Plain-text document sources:

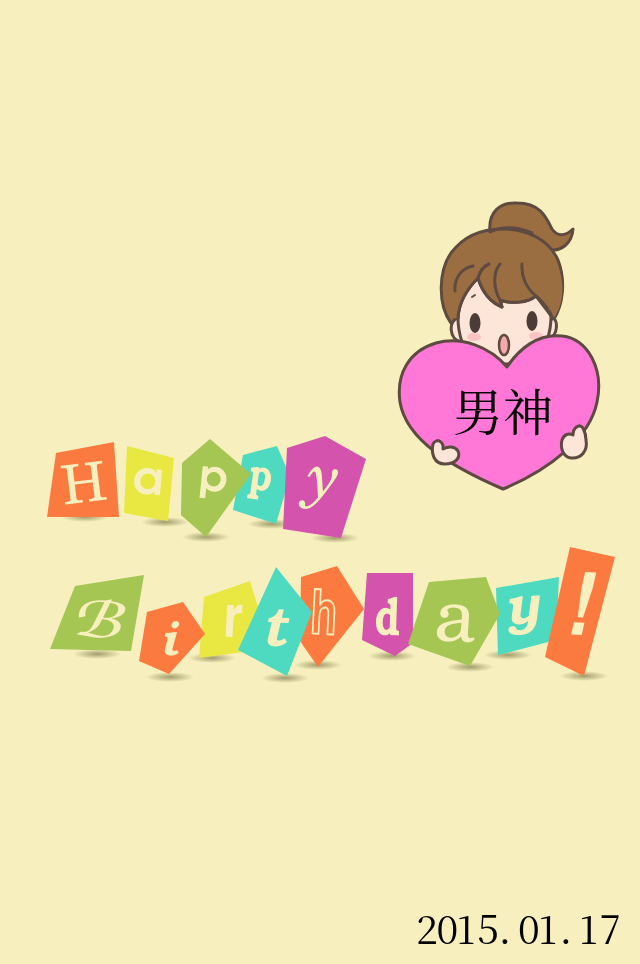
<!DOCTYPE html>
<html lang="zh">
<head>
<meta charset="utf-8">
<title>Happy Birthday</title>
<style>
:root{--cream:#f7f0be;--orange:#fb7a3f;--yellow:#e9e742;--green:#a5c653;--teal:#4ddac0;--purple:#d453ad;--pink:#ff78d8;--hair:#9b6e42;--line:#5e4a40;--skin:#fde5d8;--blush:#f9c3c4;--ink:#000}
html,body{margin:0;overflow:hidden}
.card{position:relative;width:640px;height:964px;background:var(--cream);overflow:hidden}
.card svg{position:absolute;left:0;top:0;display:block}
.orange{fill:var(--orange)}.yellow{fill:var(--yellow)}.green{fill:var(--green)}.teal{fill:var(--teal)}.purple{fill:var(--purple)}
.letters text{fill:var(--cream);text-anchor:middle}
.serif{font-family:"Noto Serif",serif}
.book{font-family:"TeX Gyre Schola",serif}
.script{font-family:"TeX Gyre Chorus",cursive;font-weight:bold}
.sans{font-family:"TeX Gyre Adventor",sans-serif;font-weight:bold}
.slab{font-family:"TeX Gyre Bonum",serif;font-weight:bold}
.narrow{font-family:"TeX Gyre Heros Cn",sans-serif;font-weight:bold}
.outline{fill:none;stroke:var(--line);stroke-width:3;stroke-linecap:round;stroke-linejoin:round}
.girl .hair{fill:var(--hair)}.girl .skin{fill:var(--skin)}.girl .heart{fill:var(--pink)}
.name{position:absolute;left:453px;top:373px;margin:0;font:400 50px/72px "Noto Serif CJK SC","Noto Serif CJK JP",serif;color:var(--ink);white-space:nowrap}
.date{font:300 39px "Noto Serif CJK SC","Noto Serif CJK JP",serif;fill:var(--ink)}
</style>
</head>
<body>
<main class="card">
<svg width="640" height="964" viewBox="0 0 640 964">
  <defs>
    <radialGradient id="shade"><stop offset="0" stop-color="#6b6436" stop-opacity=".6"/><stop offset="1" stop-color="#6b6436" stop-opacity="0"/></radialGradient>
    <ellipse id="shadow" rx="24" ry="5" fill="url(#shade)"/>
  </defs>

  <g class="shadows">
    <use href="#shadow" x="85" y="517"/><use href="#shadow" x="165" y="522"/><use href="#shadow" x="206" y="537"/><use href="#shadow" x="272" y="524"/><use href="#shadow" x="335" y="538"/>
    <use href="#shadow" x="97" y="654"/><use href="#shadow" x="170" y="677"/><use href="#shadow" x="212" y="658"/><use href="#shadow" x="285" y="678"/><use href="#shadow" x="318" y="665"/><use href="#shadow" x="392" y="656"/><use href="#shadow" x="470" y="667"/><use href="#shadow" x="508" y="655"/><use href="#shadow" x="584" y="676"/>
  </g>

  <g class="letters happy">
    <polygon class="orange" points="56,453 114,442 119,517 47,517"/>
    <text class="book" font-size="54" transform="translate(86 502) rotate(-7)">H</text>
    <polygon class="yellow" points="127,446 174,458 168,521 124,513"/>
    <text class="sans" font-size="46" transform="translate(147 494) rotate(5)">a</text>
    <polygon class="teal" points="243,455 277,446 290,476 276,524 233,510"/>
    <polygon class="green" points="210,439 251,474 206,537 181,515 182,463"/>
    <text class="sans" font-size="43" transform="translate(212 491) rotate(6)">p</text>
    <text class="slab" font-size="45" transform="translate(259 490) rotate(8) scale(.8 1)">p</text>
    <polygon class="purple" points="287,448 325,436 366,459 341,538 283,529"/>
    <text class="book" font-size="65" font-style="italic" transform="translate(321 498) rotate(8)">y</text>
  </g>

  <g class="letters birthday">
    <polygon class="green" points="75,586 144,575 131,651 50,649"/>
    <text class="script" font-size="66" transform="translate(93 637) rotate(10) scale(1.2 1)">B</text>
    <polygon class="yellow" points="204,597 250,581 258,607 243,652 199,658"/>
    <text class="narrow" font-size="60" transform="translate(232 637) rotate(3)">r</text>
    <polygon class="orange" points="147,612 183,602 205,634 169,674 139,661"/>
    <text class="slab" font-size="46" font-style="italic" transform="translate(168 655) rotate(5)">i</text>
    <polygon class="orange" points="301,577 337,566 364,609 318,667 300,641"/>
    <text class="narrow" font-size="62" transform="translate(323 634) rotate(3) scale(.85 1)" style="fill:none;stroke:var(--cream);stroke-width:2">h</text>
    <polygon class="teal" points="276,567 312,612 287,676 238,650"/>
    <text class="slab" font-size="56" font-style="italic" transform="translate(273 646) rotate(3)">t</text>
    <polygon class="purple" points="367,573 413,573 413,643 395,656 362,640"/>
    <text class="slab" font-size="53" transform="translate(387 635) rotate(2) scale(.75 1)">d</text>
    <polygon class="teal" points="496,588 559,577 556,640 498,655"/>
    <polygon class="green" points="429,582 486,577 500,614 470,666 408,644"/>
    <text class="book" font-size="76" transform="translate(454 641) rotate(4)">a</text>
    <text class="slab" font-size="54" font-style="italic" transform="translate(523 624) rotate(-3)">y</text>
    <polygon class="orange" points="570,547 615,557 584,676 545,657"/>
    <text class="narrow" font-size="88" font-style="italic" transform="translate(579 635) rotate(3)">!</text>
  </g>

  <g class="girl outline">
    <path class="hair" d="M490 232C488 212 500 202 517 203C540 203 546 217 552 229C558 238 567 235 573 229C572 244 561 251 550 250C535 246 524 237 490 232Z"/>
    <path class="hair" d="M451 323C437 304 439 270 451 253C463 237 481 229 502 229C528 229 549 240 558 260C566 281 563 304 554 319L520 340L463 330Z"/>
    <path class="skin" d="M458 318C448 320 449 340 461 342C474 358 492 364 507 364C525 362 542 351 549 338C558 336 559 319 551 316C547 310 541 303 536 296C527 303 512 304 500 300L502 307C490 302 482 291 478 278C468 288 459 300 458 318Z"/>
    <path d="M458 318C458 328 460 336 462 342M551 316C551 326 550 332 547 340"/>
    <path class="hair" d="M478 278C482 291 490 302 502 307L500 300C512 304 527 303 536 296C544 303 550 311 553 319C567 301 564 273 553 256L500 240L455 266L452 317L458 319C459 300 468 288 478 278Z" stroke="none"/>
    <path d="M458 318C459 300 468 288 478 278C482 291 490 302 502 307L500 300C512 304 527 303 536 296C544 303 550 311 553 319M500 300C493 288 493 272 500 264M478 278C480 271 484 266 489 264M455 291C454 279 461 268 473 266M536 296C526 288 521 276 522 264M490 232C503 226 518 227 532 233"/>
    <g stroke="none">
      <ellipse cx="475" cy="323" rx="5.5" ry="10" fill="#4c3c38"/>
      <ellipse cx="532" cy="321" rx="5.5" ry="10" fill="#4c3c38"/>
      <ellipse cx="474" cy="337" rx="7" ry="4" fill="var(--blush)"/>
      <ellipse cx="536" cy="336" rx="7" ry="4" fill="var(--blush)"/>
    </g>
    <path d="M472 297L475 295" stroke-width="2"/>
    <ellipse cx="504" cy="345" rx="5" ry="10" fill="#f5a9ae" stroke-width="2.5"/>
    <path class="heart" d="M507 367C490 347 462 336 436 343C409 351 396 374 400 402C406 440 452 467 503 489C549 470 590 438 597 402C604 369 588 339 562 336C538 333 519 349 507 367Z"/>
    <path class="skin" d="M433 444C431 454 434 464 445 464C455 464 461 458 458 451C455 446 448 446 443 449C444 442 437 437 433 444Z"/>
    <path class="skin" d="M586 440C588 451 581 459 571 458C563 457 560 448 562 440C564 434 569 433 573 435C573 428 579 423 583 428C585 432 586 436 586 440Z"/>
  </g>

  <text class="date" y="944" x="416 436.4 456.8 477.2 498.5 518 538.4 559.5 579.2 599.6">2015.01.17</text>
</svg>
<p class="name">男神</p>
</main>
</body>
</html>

**Task to complete:** Please determine how many lines in the entries contain the word "Gyre" and answer with the number alone.

**Answer section:** 5